The Japanese electronics giant said today that it's now bundling an Ultra HD video player with the TV, giving users access to high-resolution content. And purchasers of the "4K Ultra HD Home Experience" also will receive an
In case that's not enough, Sony also is preloading the video player -- a hard-disk server -- with a gallery of 4K video shorts and 10 full-length feature films presented in native 4K. That includes "The Amazing Spiderman," "The Other Guys," "Taxi Driver," and "The Bridge on the River Kwai."
The video player is only available for buyers of Sony's 4K LED TV. And there was a curious little tidbit in the release about the bundle: Sony said the video player is a bonus loaned exclusively to purchasers of the TV. That kind of makes one wonder if people who receive the device have to return it or pay for it at some point.
Here's what a Sony spokesperson told CNET:
The loan is a free lease program with our customers and is just the first step in the rapidly evolving processes to deliver 4K content to the home. It's been provided as a value-add to its customers because Sony felt that consumers needed a solution now rather than later.
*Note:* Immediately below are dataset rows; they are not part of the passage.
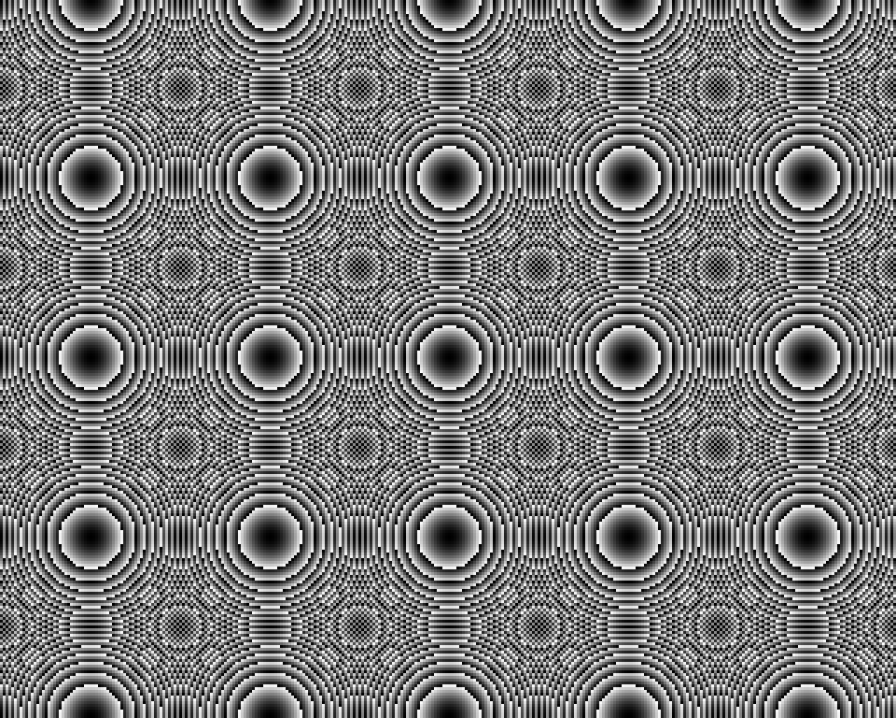
This pattern is drawn by a Shadertoy shader. Its source:

```glsl
// Tiled grey zone plates on a coarse square grid, 5 across and 4 down, with aliased moire between them.

const vec2 REPEATS = vec2(5.0, 4.0);      // whole plates across and down
const float BLOCKS = 64.0;                // grid blocks along one plate
const float RING_AREA = 128.0;            // squared radius gained per ring, in blocks
const vec2 PLATE_CENTRE = vec2(0.5, 0.0); // centre within its repeat

// Offset of a block from the nearest plate centre, wrapped to one repeat.
vec2 wrapToPlate(vec2 block, vec2 centre, float size) {
    return mod(block - centre * size + 0.5 * size, size) - 0.5 * size;
}

// Sawtooth of the squared radius: each ring ramps from black to white.
float zonePlate(vec2 offset, float ringArea) {
    return fract(dot(offset, offset) / ringArea);
}

float blockShade(vec2 block) {
    return zonePlate(wrapToPlate(block, PLATE_CENTRE, BLOCKS), RING_AREA);
}

// Flat blocks whose borders are blended over the width of one canvas pixel.
float smoothBlocks(vec2 position, vec2 pixelSize) {
    vec2 shifted = position - 0.5;
    vec2 block = floor(shifted);
    vec2 blend = clamp((shifted - block - 0.5) / pixelSize + 0.5, 0.0, 1.0);
    float lower = mix(blockShade(block), blockShade(block + vec2(1.0, 0.0)), blend.x);
    float upper = mix(blockShade(block + vec2(0.0, 1.0)), blockShade(block + 1.0), blend.x);
    return mix(lower, upper, blend.y);
}

void mainImage(out vec4 fragColor, in vec2 fragCoord) {
    vec2 pixelSize = REPEATS * BLOCKS / iResolution.xy;
    float grey = smoothBlocks(fragCoord * pixelSize, pixelSize);
    fragColor = vec4(vec3(grey), 1.0);
}
```
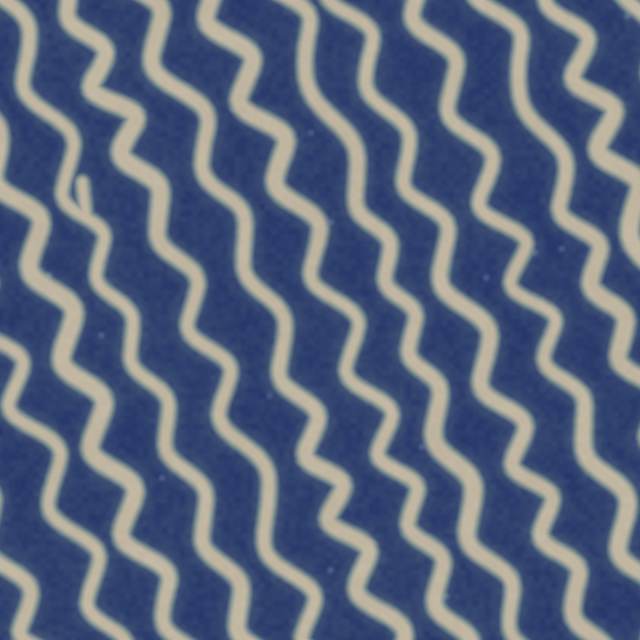
Write a WebGL 1 fragment shader that draws this pattern.

```glsl
precision highp float;

uniform vec2 u_resolution;

// Layout, in canvas heights
const float SPACING = 0.109;         // horizontal gap between strands
const float FIRST_X = 0.005;         // strand 0 at the top edge
const float LEAN = 0.385;            // rightward drift per unit of descent
const float WAVE_PERIOD = 0.137;
const float WAVE_START = 0.07;
const float WAVE_HEIGHT = 0.0208;
const float WAVE_SKEW = 0.30;        // quick outward step, slower return
const float HALF_WIDTH = 0.0137;
const float SOFTNESS = 0.0092;
const float HALO_REACH = 0.024;      // faint bleed beyond the strands
const float HALO_STRENGTH = 0.11;
const float TRACE_STEP = 0.0075;

// Hand-drawn irregularity
const float OFFSET_JITTER = 0.028;
const float PHASE_JITTER = 0.8;      // in wave cycles
const float HEIGHT_JITTER = 0.6;
const float WIDTH_JITTER = 0.005;

// Short stray branch on strand 0
const float SPUR_Y = 0.66;
const vec2 SPUR_REACH = vec2(-0.006, 0.055);
const float SPUR_THINNING = 0.003;

const vec3 DEEP_BLUE = vec3(0.145, 0.212, 0.418);
const vec3 WORN_BLUE = vec3(0.215, 0.293, 0.446);
const vec3 CREAM = vec3(0.755, 0.712, 0.632);
const vec3 EDGE_TINT = vec3(-0.005, 0.04, 0.015);

float hash(vec2 p) {
  vec3 q = fract(p.xyx * 0.1031);
  q += dot(q, q.yzx + 33.33);
  return fract((q.x + q.y) * q.z);
}

float valueNoise(vec2 p) {
  vec2 cell = floor(p);
  vec2 f = fract(p);
  f = f * f * (3.0 - 2.0 * f);
  float low = mix(hash(cell), hash(cell + vec2(1.0, 0.0)), f.x);
  float high = mix(hash(cell + vec2(0.0, 1.0)), hash(cell + 1.0), f.x);
  return mix(low, high, f.y);
}

// Slow variation along one strand, from -0.5 to 0.5
float wander(float strand, float t, float seed) {
  float i = floor(t);
  float f = smoothstep(0.0, 1.0, t - i);
  float row = strand + seed;
  return mix(hash(vec2(row, i)), hash(vec2(row, i + 1.0)), f) - 0.5;
}

float strandX(float strand, float y) {
  float descent = 1.0 - y;
  float cycles = (descent - WAVE_START) / WAVE_PERIOD
               + PHASE_JITTER * wander(strand, descent * 3.2, 37.0);
  float angle = 6.2831853 * cycles;
  float height = WAVE_HEIGHT * (1.0 + HEIGHT_JITTER * wander(strand, descent * 6.0, 71.0));
  float offset = OFFSET_JITTER * wander(strand, descent * 2.5, 113.0);
  return FIRST_X + strand * SPACING + LEAN * descent + offset
       + height * cos(angle + WAVE_SKEW * cos(angle));
}

float segmentDistance(vec2 p, vec2 a, vec2 b) {
  vec2 ab = b - a;
  return length(p - a - ab * clamp(dot(p - a, ab) / dot(ab, ab), 0.0, 1.0));
}

// Distance to a strand's centre, traced as short segments around p
float strandDistance(vec2 p, float strand) {
  float nearest = 1.0;
  float y = p.y - 5.0 * TRACE_STEP;
  vec2 a = vec2(strandX(strand, y), y);
  for (int i = 0; i < 10; i++) {
    y += TRACE_STEP;
    vec2 b = vec2(strandX(strand, y), y);
    nearest = min(nearest, segmentDistance(p, a, b));
    a = b;
  }
  return nearest;
}

// Faint pale flecks scattered over the ground
float flecks(vec2 p) {
  vec2 grid = p * 22.0;
  vec2 cell = floor(grid);
  vec2 centre = 0.25 + 0.5 * vec2(hash(cell + 5.0), hash(cell + 47.0));
  float spot = 1.0 - smoothstep(0.0, 0.2, length(fract(grid) - centre));
  return spot * step(0.95, hash(cell + 19.0));
}

void main() {
  vec2 p = gl_FragCoord.xy / min(u_resolution.x, u_resolution.y);

  // Wavy strands
  float home = floor((p.x - FIRST_X - LEAN * (1.0 - p.y)) / SPACING + 0.5);
  float edge = 1.0;
  for (int i = -1; i <= 1; i++) {
    float strand = home + float(i);
    float halfWidth = HALF_WIDTH + WIDTH_JITTER * wander(strand, p.y * 4.0, 151.0);
    edge = min(edge, strandDistance(p, strand) - halfWidth);
  }

  // Stray branch
  vec2 root = vec2(strandX(0.0, SPUR_Y), SPUR_Y);
  edge = min(edge, segmentDistance(p, root, root + SPUR_REACH) - HALF_WIDTH + SPUR_THINNING);
  float ink = 1.0 - smoothstep(-SOFTNESS, SOFTNESS, edge);
  float halo = HALO_STRENGTH * (1.0 - smoothstep(0.0, HALO_REACH, edge));

  // Mottled cloth and print grain
  float mottle = valueNoise(p * 16.0);
  float grain = 0.75 * valueNoise(p * 105.0) + 0.25 * valueNoise(p * 190.0 + 31.0);
  vec3 ground = mix(DEEP_BLUE, WORN_BLUE, clamp(0.3 * mottle + 0.8 * grain - 0.1, 0.0, 1.0));
  ground += 0.11 * flecks(p);
  vec3 thread = CREAM + 0.025 * (grain - 0.5) + 0.02 * (mottle - 0.5);

  vec3 color = mix(ground, thread, max(ink, halo)) + EDGE_TINT * 4.0 * ink * (1.0 - ink);
  gl_FragColor = vec4(color, 1.0);
}
```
Currently, the loan period is open-ended.
The spokesperson added that Sony will make more announcements soon.
When we asked for a little more clarification about this "loan process," another spokesperson told us that Sony's not going to go into peoples' homes to take back the video players.
"It's more about the content than the actual hardware," the spokesperson said. "The box itself may be a loan of some sort, but it's only the first step in delivering this content to our best customers."
The spokesperson added there's no timeline for the loan program.
Sony plans to make future 4K content available to people who buy the TV, and such programs will be delivered on BD-ROM disks. Customers will have the option of getting those delivered in the mail and uploading them to the server themselves, or they can have a concierge service come to their home and do it for them.
So, you may be asking? It's basically what comes after current high full definition screens. To qualify as Ultra HD, a display needs to have a resolution of at least 3,840 pixels horizontally and at least 2,160 pixels vertically. Additionally, the product will require at least one 4K-capable digital input and display 4K content natively without upconverting.
While 4H Ultra HD provides a much better resolution than 1080i/p (1,920x1,080 pixels), it does face a big problem: There's not really any consumer 4K content available. It's pretty tough to justify spending that much on a TV when there's no content to take advantage of the higher resolution.
Sony hopes the introduction of its video player, as well as the programming it's providing, will help change that.
The company noted its 4K TV, the XBR-84X900, already upscales all video inputs to a near-4K resolution. But the "with the new video player, consumers can for the first time enjoy true 4K Ultra HD video in the home," the company said.
"Sony is committed to delivering the finest 4K Ultra HD entertainment experiences to customers," Mike Lucas, senior vice president for Sony Electronics' Home Division, said in a press release. "The launch of the 4K Ultra HD Home Experience is another world first for Sony, and will wow consumers with 4K Ultra HD content."
Updated at 12:45 p.m. PTwith additional comments from Sony about the loan program.